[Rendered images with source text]
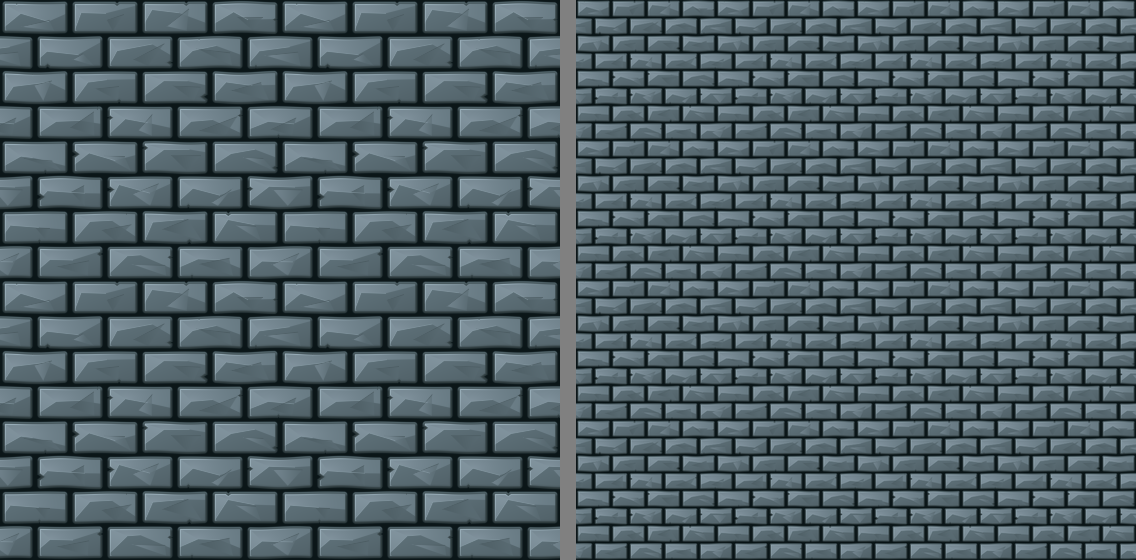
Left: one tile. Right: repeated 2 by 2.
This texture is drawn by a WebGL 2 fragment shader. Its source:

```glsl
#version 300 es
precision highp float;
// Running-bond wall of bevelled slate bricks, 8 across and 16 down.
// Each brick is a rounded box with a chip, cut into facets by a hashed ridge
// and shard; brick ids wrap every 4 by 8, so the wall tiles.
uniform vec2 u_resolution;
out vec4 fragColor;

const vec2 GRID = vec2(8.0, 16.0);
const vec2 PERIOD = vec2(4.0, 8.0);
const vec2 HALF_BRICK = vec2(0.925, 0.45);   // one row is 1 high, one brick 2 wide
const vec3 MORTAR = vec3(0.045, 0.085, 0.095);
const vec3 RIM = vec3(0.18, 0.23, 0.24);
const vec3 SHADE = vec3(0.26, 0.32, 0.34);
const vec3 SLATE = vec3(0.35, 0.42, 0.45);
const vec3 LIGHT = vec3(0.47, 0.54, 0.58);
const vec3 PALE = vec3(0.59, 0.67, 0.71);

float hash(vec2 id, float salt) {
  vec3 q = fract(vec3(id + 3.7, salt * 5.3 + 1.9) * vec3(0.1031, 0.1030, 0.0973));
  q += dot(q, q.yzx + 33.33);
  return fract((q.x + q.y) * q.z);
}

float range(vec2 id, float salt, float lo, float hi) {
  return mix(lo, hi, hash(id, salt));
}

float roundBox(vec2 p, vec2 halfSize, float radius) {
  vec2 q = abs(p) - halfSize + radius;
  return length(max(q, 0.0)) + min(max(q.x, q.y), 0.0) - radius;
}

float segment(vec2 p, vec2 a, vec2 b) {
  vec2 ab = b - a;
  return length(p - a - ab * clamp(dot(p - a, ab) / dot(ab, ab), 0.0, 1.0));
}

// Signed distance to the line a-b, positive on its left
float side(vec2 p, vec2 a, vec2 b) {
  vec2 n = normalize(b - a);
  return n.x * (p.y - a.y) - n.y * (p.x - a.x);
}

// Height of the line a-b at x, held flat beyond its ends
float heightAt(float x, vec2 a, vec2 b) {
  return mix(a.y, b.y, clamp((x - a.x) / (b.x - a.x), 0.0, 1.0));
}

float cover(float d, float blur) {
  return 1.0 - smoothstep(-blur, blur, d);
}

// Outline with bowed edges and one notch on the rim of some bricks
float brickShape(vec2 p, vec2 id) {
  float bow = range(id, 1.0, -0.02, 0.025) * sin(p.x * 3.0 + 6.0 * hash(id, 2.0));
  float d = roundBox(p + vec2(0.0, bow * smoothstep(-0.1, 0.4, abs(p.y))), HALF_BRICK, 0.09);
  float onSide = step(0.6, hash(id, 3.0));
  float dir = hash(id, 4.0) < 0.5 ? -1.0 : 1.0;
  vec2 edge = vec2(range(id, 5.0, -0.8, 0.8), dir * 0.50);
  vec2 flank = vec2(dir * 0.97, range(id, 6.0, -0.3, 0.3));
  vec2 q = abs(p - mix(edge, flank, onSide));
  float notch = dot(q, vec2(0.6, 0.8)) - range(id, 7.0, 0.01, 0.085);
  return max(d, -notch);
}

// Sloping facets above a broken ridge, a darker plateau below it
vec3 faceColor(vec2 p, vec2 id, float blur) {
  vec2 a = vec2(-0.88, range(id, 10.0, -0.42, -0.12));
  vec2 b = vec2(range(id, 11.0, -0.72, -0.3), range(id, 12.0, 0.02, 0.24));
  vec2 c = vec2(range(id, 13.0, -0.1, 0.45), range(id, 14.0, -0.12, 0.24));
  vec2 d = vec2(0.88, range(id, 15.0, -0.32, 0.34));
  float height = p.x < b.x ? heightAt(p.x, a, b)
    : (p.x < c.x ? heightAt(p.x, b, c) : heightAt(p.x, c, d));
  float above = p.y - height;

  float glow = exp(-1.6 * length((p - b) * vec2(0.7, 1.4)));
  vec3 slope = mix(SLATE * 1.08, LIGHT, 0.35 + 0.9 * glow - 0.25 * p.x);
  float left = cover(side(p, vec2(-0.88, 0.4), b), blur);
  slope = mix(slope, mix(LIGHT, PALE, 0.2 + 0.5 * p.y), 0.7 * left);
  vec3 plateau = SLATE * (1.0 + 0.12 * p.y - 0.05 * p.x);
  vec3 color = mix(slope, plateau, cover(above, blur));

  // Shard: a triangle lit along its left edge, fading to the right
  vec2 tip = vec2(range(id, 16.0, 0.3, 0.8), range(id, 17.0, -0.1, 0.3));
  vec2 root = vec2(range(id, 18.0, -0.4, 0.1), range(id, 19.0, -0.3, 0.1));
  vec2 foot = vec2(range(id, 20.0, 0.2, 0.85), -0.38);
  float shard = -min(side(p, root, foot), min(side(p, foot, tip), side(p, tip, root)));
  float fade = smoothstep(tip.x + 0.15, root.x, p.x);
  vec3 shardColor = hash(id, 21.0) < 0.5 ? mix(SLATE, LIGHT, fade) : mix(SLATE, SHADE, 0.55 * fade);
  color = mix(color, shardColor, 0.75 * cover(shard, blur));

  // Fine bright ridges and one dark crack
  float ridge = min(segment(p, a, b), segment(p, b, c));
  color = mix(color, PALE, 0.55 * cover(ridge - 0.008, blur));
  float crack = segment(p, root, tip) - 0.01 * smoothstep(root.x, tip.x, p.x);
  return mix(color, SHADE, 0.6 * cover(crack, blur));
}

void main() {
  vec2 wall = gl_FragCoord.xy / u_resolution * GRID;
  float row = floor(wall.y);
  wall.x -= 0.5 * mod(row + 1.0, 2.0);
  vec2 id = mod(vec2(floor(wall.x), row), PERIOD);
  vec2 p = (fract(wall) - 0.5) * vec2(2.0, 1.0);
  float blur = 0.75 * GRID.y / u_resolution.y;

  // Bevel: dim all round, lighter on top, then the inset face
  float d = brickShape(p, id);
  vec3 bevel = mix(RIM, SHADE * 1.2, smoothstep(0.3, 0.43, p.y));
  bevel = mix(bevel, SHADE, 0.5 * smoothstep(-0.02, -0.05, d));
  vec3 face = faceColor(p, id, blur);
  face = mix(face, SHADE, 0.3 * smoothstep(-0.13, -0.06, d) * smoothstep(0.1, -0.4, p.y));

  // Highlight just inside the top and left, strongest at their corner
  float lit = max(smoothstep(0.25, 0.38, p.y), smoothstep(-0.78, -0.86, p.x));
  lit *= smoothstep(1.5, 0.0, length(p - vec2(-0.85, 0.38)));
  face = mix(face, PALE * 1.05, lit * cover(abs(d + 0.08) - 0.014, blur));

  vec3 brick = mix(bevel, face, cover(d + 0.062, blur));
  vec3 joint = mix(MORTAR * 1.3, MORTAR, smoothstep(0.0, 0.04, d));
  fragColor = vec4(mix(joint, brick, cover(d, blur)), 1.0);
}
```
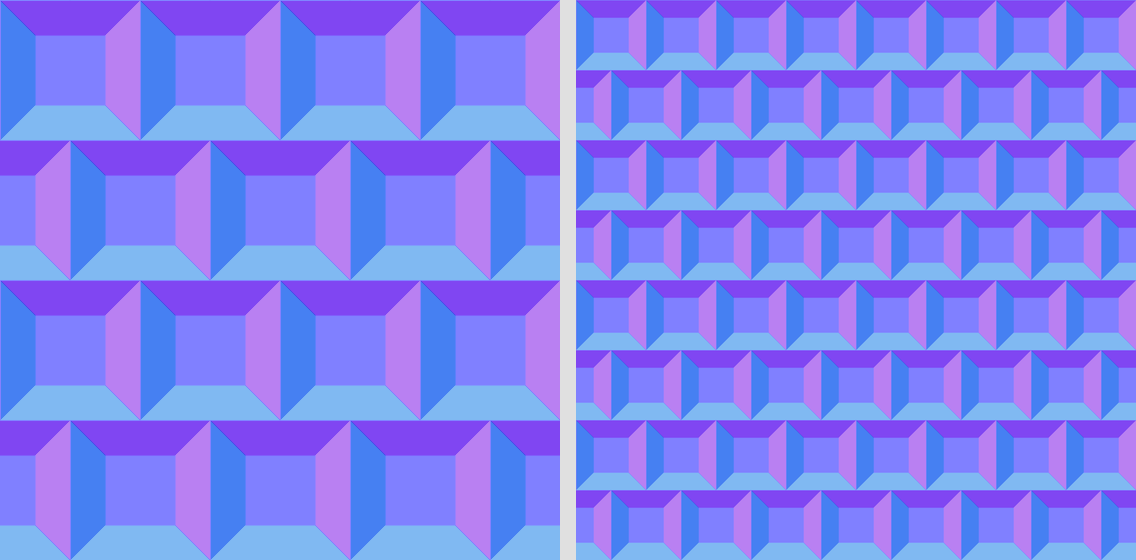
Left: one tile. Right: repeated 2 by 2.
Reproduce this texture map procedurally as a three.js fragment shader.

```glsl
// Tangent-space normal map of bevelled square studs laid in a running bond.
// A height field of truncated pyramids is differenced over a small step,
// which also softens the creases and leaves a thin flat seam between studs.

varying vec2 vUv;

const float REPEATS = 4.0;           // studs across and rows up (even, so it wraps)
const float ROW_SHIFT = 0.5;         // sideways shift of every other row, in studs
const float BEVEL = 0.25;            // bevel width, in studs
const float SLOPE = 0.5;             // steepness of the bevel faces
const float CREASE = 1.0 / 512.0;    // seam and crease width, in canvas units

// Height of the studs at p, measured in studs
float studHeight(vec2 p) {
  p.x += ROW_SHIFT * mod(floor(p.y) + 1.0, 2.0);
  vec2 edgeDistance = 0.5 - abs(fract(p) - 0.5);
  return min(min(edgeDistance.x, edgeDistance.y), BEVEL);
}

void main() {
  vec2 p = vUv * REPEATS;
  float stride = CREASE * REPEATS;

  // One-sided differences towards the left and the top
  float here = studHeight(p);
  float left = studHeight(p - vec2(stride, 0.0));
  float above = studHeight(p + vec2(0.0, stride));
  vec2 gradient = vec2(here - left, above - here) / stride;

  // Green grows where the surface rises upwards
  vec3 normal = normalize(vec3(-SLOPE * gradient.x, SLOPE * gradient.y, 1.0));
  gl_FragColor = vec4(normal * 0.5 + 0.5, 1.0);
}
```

* [TASK BRIEF] Search the records for the word "above" and copy every line where it occurs.

* [TASK RESPONSE]
// Sloping facets above a broken ridge, a darker plateau below it
  float above = p.y - height;
  vec3 color = mix(slope, plateau, cover(above, blur));
  float above = studHeight(p + vec2(0.0, stride));
  vec2 gradient = vec2(here - left, above - here) / stride;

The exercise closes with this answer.